Below are records. Copy every line with "kitchen" in it.

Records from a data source
######

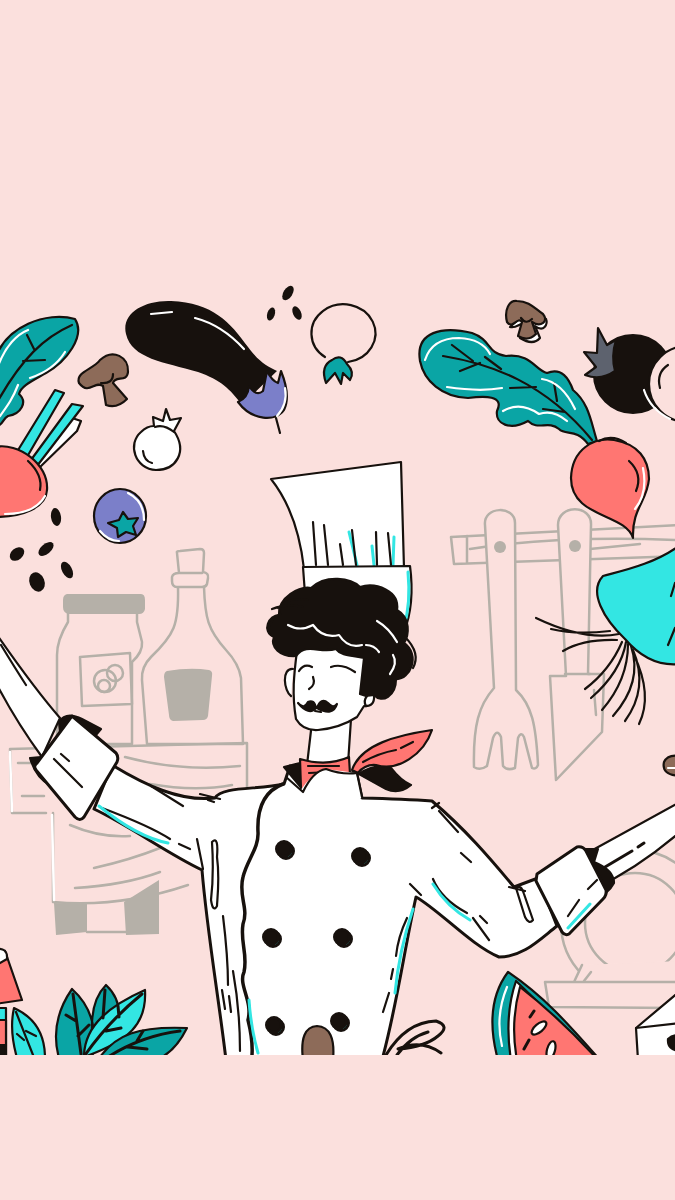
<!DOCTYPE html>
<html lang="en">
<head>
<meta charset="utf-8">
<title>Chef with flying vegetables</title>
<style>
:root{--blush:#fbe0dd;--ink:#17110d;--white:#fff;--teal:#0aa5a5;--aqua:#33e6e3;--coral:#ff7672;--violet:#7b7fc9;--brown:#8d6b59;--grey:#b5b0a8;--slate:#5d626e}
html,body{margin:0;height:100%;overflow:hidden;background:var(--blush)}
svg{display:block;width:675px;height:1200px;background:var(--blush)}
.line,.shape{stroke:var(--ink);stroke-width:2.2;stroke-linecap:round;stroke-linejoin:round}
.line{fill:none}
.bold{stroke-width:3}
.white{fill:var(--white)}.ink{fill:var(--ink)}.teal{fill:var(--teal)}.aqua{fill:var(--aqua)}.coral{fill:var(--coral)}.violet{fill:var(--violet)}.brown{fill:var(--brown)}.slate{fill:var(--slate)}.blush{fill:var(--blush)}
.shine{fill:none;stroke:var(--white);stroke-width:2.2;stroke-linecap:round;stroke-linejoin:round}
.glow{fill:none;stroke:var(--aqua);stroke-width:3;stroke-linecap:round}
.kitchen{fill:none;stroke:var(--grey);stroke-width:2.5;stroke-linecap:round;stroke-linejoin:round}
.kitchen .solid{fill:var(--grey);stroke:none}
.kitchen .cover{fill:var(--blush)}
</style>
</head>
<body>
<svg viewBox="0 0 675 1200" role="img" aria-label="Chef with raised arms among flying vegetables">
<defs>
<clipPath id="scene-edge"><rect width="675" height="1055"/></clipPath>
<ellipse id="seed" rx="5" ry="9"/>
<g id="button"><circle cx="2" cy="2" r="7.5" class="aqua"/><circle r="7.5" class="ink"/></g>
</defs>
<g clip-path="url(#scene-edge)">

<g id="kitchen-left" class="kitchen">
<path d="M68 613V622Q57 640 57 655V744H132V662Q143 652 142 642L137 622V613"/>
<path class="solid" d="M67 594H141Q145 594 145 600V609Q144 614 139 614H69Q63 613 63 607V600Q63 595 67 594Z"/>
<path d="M80 657L130 653 132 704 82 706Z"/><circle cx="105" cy="681" r="11"/><circle cx="115" cy="673" r="8"/><circle cx="104" cy="686" r="6"/>
<path d="M178 587C179 625 174 635 151 657Q141 667 142 680L147 744H243L241 678Q239 664 226 650C208 630 205 618 204 587"/>
<path class="cover" d="M177 553Q176 551 180 551L200 549Q204 549 204 553L203 572Q209 573 208 578L207 584Q206 587 202 587H177Q172 587 172 581V577Q173 573 179 573Z"/><path d="M180 573H202"/>
<path class="solid" d="M167 671Q190 667 209 670Q213 671 212 676L208 716Q207 720 203 720L173 721Q169 720 169 715L164 677Q164 672 167 671Z"/>
<path d="M10 749L247 743V820M10 749L12 813H46M18 763H45M22 796H44M125 757Q180 772 240 766M150 784Q195 792 232 785"/>
<path d="M53 813V902Q120 908 188 885M70 825Q100 838 130 836M94 868Q130 860 160 848M75 888Q125 885 160 872"/>
<path class="solid" d="M54 903L87 904V932L56 935ZM124 902L159 880V934L126 935Z"/><path d="M87 932H126"/>
<path d="M10 752L12 811M52 815L54 900" stroke="#fff"/>
</g>

<g id="kitchen-right" class="kitchen">
<path d="M451 537L680 525M451 537L454 564 680 556M470 549Q560 535 675 540M560 552L640 544M467 536V563"/>
<path class="cover" d="M485 525C483 506 515 505 515 523L516 690C532 705 536 725 538 765Q536 770 532 768L524 737Q521 731 518 738L515 768Q507 771 503 766L501 737Q497 728 493 738L487 766Q480 771 474 767C473 725 479 705 494 688Z"/>
<circle class="solid" cx="500" cy="547" r="6"/>
<path class="cover" d="M558 525C558 504 592 504 591 525L588 674H604L602 732 556 780 550 676H566Z"/><path d="M565 674H590M594 690L596 715"/>
<circle class="solid" cx="575" cy="546" r="6"/>
<circle cx="634" cy="923" r="73"/><circle cx="635" cy="923" r="50"/>
<path class="cover" d="M582 965L574 982H680V961M545 982H680V1008L549 1007Z"/><path d="M591 972L584 981"/>
</g>

<g id="greens-top-left" class="shape">
<path class="teal" d="M-5 360C5 326 47 311 75 319C86 336 66 362 46 373C32 381 21 386 19 394C28 402 21 414 8 416C2 419 4 425-5 427Z"/>
<path class="line" d="M72 325C45 337 22 357-5 406M34 349L27 335M23 361L45 360"/><path class="shine" d="M-3 369C5 345 18 334 28 330M0 416C8 405 13 398 18 385M30 378Q54 370 65 352"/>
<path class="white" d="M32 466L72 418 81 421 77 431 39 468Z"/>
<path class="aqua" d="M15 455L55 390 64 393 27 457ZM28 464L72 404 83 406 37 466Z"/>
<path class="coral" d="M-5 447C18 442 49 464 47 490C46 508 22 517-5 517Z"/><path class="line" d="M28 461Q43 475 40 490"/><path class="shine" d="M45 496Q35 514 5 514"/>
</g>

<g id="mushrooms" class="shape">
<path class="brown" d="M79 383C75 372 94 369 100 360C113 348 129 357 128 372C127 383 115 375 113 383L127 399Q117 409 106 405L103 386C95 380 89 396 79 383Z"/><path class="line" d="M101 383Q113 384 113 374"/>
<path class="white" d="M510 327C518 329 521 320 525 326L520 338Q533 346 540 338L535 326C544 333 548 324 546 319L530 309Z"/>
<path class="brown" d="M507 322C504 310 509 300 517 301C530 301 535 309 543 314C549 321 541 328 532 322L536 334Q528 342 518 336L522 322C517 316 513 330 507 322Z"/><path class="line" d="M521 318Q526 325 532 319"/>
</g>

<g id="eggplant">
<path class="ink" d="M126 334C121 314 143 300 171 301C213 303 230 322 248 347C259 362 267 366 277 371L242 405C230 389 221 380 198 372C164 362 132 359 126 334Z"/>
<path class="shine" d="M151 314L172 312M195 318Q222 325 244 349"/>
<path class="shape violet" d="M238 402Q248 398 249 386Q256 397 263 391L267 371Q272 381 278 383L281 371Q291 396 284 410C276 422 252 421 238 402Z"/>
<path class="line" d="M276 418L280 433"/><path class="shine" d="M285 388Q288 404 277 416"/>
</g>

<g id="seeds" class="ink">
<use href="#seed" transform="translate(288 293) rotate(32) scale(.9)"/><use href="#seed" transform="translate(271 314) rotate(18) scale(.75)"/><use href="#seed" transform="translate(297 313) rotate(-25) scale(.8)"/>
<use href="#seed" transform="translate(56 517) rotate(-8)"/><use href="#seed" transform="translate(46 549) rotate(50)"/><use href="#seed" transform="translate(17 554) rotate(50) scale(1.15 .9)"/><use href="#seed" transform="translate(67 570) rotate(-28)"/><use href="#seed" transform="translate(37 582) rotate(-22) scale(1.5 1.1)"/>
</g>

<g id="berries" class="shape">
<path class="line" d="M325 357A32 29 0 1 1 348 362"/>
<path class="teal" d="M326 383Q320 366 332 360Q341 353 347 364Q355 372 350 380L343 373 341 384 335 373Z"/>
<path class="white" d="M154 426L153 417 163 421 166 409 170 420 181 418 174 431C188 452 176 470 156 470C135 469 127 444 141 432Q147 426 154 426Z"/><path class="line" d="M155 427Q164 424 174 432M143 451Q144 461 152 463"/>
<ellipse class="violet" cx="120" cy="516" rx="26" ry="27"/><path class="shine" d="M128 493Q144 501 144 520M100 531Q108 541 119 541"/>
<path class="teal" d="M123 512L128 519 138 518 133 526 136 535 126 532 118 537 117 528 108 523 119 520Z"/>
<circle class="ink" cx="633" cy="374" r="39"/>
<path class="slate" d="M584 352L597 353 598 328 607 345 616 340Q611 356 615 371Q601 381 585 375L596 367Z"/>
<circle class="blush" cx="687" cy="384" r="38"/><path class="shine" d="M644 390Q650 409 670 419"/><path class="line" d="M660 388Q656 373 668 365"/>
</g>

<g id="radish" class="shape">
<path class="teal" d="M420 361C415 331 443 326 472 333C492 340 486 353 506 356C531 353 535 370 547 373C562 367 569 379 573 390C589 403 591 422 597 441L588 444C576 428 566 436 559 429C548 420 538 431 528 421C510 431 495 424 497 411C505 395 484 396 468 398C442 397 424 381 420 361Z"/>
<path class="line" d="M443 356C492 364 545 383 592 440M473 361L452 345M501 369L485 357M480 363L460 371M536 387L510 388M557 401L554 383M565 412L543 409"/>
<path class="shine" d="M425 360Q432 338 459 338Q482 339 490 354M447 387Q480 392 502 388M503 411Q520 401 539 414Q553 409 567 421M542 379Q562 382 575 409"/>
<path class="coral" d="M571 478C572 449 594 437 614 440C638 444 649 459 649 479C647 502 632 508 633 538C625 513 571 518 571 478Z"/><path class="line" d="M599 441Q612 434 626 443M629 461Q643 474 636 491"/><path class="shine" d="M643 468Q648 493 635 509"/>
</g>

<g id="turnip" class="shape">
<path class="line" d="M619 634Q584 641 536 618M610 631Q575 635 551 629M617 640Q583 639 563 651M622 642Q610 670 585 689M626 642Q621 672 591 698M628 644Q628 680 602 710M631 646Q643 682 613 716M633 650Q649 688 625 721M634 655Q653 695 639 724"/>
<path class="aqua" d="M680 545C655 564 621 571 603 576C588 592 604 619 625 639C643 660 662 666 680 664Z"/><path class="line" d="M675 583L671 596M675 628L668 645"/>
</g>

<g id="arms" class="shape">
<path class="white" d="M-5 632C20 668 40 695 60 718L42 757Q15 720-5 681Z"/>
<path class="line" d="M1 645Q15 668 26 685"/>
<path class="ink" d="M59 722Q66 711 82 719L101 729 90 742 60 733ZM30 758Q36 778 50 785L41 757Z"/>
<path class="white" d="M680 802L580 857 594 889Q638 868 680 832Z"/><path class="line bold" d="M600 870L632 851M638 847L644 843"/>
<path class="ink" d="M585 849L598 849 594 862Q614 870 614 883Q606 898 592 895Z"/>
<path class="brown" d="M680 776Q661 775 664 762Q668 754 680 756Z"/><path class="shine" d="M668 768H675"/>
</g>

<g id="jacket" class="shape bold">
<path class="white" d="M112 765C145 785 180 802 215 798C222 786 258 790 284 784L290 766 323 794 356 770 362 798Q405 799 432 801C465 829 489 857 514 887L538 878 557 926C539 940 523 957 499 957C472 946 439 910 416 897C404 951 397 1005 382 1060H226C219 1000 207 931 202 870C168 854 130 826 94 809Z"/>
<path class="white" d="M72 716L116 753Q119 757 117 762L84 817Q80 822 75 817L36 770Q33 766 37 763Z"/>
<path class="white" d="M537 874L577 847Q583 846 586 851L606 890Q607 895 603 899L569 934Q565 936 562 932L536 881Z"/>
<path class="line" d="M283 784C262 792 257 811 258 832C259 848 247 860 243 877C238 896 249 908 243 924C240 943 248 954 244 972C238 985 253 1001 248 1020Q253 1040 252 1055" style="stroke-width:3.5"/>
<path class="line" d="M54 759L82 787M61 754L69 761M579 900L568 916M588 889L597 880M102 808Q150 826 170 839M179 844L190 849M151 786L183 806M197 839L203 869M200 794L220 799M214 802L208 800M432 808L439 803M439 811L458 832M461 853L471 862M410 884L421 895M433 879Q441 899 467 913M473 918L489 940M480 916L487 923M509 887L525 891"/>
<path class="line" d="M212 842C217 837 218 844 217 857C220 879 217 901 217 906Q213 913 211 900Q214 874 212 842ZM516 888Q521 884 524 894L533 920Q529 925 525 917ZM223 916Q228 957 228 985M229 996L231 1012M222 990L225 1009M233 971Q240 1010 240 1051M407 918Q398 937 396 956M393 969L391 979M389 993L383 1012"/>
<path class="glow" d="M99 806Q137 837 168 843M433 884Q447 907 470 920M568 928L590 904M413 909Q399 951 395 993M249 1000Q251 1029 258 1053"/>
<use href="#button" x="284" y="849"/><use href="#button" x="360" y="856"/><use href="#button" x="271" y="937"/><use href="#button" x="342" y="937"/><use href="#button" x="274" y="1025"/><use href="#button" x="339" y="1021"/>
</g>

<g id="neck-and-scarf" class="shape">
<path class="white" d="M312 722L307 765Q329 784 348 764L351 719Z"/>
<path class="ink" d="M284 767L300 763 304 791ZM359 774Q375 763 391 768Q401 781 411 785Q399 795 386 789Z"/>
<path class="coral" d="M300 759Q327 767 349 757L350 774Q337 769 322 791L301 789Z"/><path class="line" d="M308 766H339M309 773L329 772"/>
<path class="coral" d="M352 770C361 744 398 735 432 730C424 754 398 772 376 765Q365 764 358 773Z"/><path class="line" d="M363 762Q379 753 396 750M401 748L413 742"/>
<path class="white" d="M300 791Q311 774 326 769L356 773 362 798 318 803Z" style="stroke:none"/>
<path class="line" d="M286 777L303 792Q313 771 326 769Q342 775 357 773L362 797"/>
</g>

<g id="hat" class="shape">
<path class="white" d="M271 479L401 462 404 568 304 569C300 533 290 503 271 479Z"/>
<path class="glow" d="M349 532L357 565M372 546L374 565M394 537L393 565"/>
<path class="line" d="M313 522L316 565M324 525L328 565M340 544L343 565M352 530L356 565M376 532L377 565M388 533L391 565"/>
<path class="white" d="M303 567L410 566Q415 604 404 632L305 594Z"/><path class="glow" d="M408 572Q411 604 404 626"/>
</g>

<g id="head" class="shape">
<path class="white" d="M298 642C295 668 291 690 296 719Q303 731 318 730Q340 728 357 717L364 706Q375 707 374 695L366 650Z"/>
<path class="white" d="M293 669C281 668 284 691 291 696"/>
<path class="ink" d="M296 656C280 657 270 647 274 637C261 631 269 615 279 615C278 597 300 586 311 588C326 574 351 578 360 587C376 582 400 591 397 610C411 618 409 635 404 643C421 655 410 680 396 679C396 696 382 704 374 695L366 696 360 694 364 658C354 655 342 657 336 649C320 654 307 642 296 656Z"/>
<path class="line" d="M272 609Q287 603 303 607M268 629Q273 616 281 614M405 637Q421 653 413 668M278 608Q290 596 308 600"/>
<path class="shine" d="M288 625Q300 632 313 625Q323 639 339 635Q348 649 362 645M377 621Q389 628 397 642M393 655Q398 663 390 674M366 645Q374 645 379 652"/>
<path class="line" d="M299 671Q304 663 312 667M331 667Q342 663 355 672M313 677Q316 685 309 689M367 696Q363 701 366 706M315 711L321 712"/>
<path class="ink" d="M298 703Q304 710 308 702Q314 699 316 708Q309 716 298 703ZM317 708Q321 697 328 703Q333 709 337 704Q333 717 317 708Z"/>
</g>

<g id="counter-left" class="shape">
<path class="coral" d="M-5 956L5 951 22 1000-5 1004Z"/><path class="white" d="M-5 949Q8 947 7 959L-5 966Z"/><path class="aqua" d="M-5 1008H6V1060H-5Z"/><path class="coral" d="M-5 1020H6V1045H-5Z"/><path class="ink" d="M-5 1045H6V1060H-5Z"/>
<path class="aqua" d="M14 1008Q45 1022 45 1058H17Q9 1030 14 1008Z"/><path class="line" d="M16 1012L33 1055M26 1031L36 1036M24 1040L17 1034"/>
<path class="teal" d="M72 989Q101 1015 92 1058H59Q49 1022 72 989ZM106 985Q121 999 119 1020L92 1030Q91 1000 106 985Z"/>
<path class="aqua" d="M145 990C147 1024 129 1041 84 1057C84 1025 111 1005 145 990Z"/><path class="teal" d="M187 1028Q174 1054 155 1060H98C115 1034 139 1026 187 1028Z"/>
<path class="line bold" d="M73 994L81 1054M76 1021L66 1015M78 1036L89 1025M142 994Q109 1021 85 1055M119 1017L118 1006M106 1031L121 1028M180 1031Q141 1036 108 1057M137 1041L143 1031M128 1047L147 1049M105 990L103 1018"/>
</g>

<g id="counter-right" class="shape">
<path class="line bold" d="M386 1055Q406 1022 436 1021Q451 1026 438 1036Q425 1047 398 1049Q421 1039 441 1053M397 1055Q410 1037 428 1032"/>
<path class="brown" d="M303 1060Q299 1027 317 1026Q336 1027 333 1060Z"/>
<path class="teal" d="M508 972C490 996 489 1027 498 1060H600C570 1026 545 997 508 972Z"/>
<path class="white" d="M516 981Q504 1016 511 1060H598Z"/><path class="coral" d="M520 987Q510 1023 517 1060H598Q561 1019 520 987Z"/><path class="shine" d="M507 987Q495 1016 502 1046"/>
<ellipse class="white" cx="539" cy="1028" rx="4" ry="9" transform="rotate(50 539 1028)"/><ellipse class="white" cx="551" cy="1050" rx="4" ry="9" transform="rotate(15 551 1050)"/><path class="line bold" d="M529 1040L524 1049M534 1011L530 1017"/>
<path class="white" d="M636 1028L680 991V1060H638Z"/><path class="line" d="M636 1028L680 1023"/><path class="ink" d="M668 1039Q673 1034 680 1036V1051Q667 1050 668 1039Z"/>
</g>
</g>
</svg>
</body>
</html>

######

Output below
.kitchen{fill:none;stroke:var(--grey);stroke-width:2.5;stroke-linecap:round;stroke-linejoin:round}
.kitchen .solid{fill:var(--grey);stroke:none}
.kitchen .cover{fill:var(--blush)}
<g id="kitchen-left" class="kitchen">
<g id="kitchen-right" class="kitchen">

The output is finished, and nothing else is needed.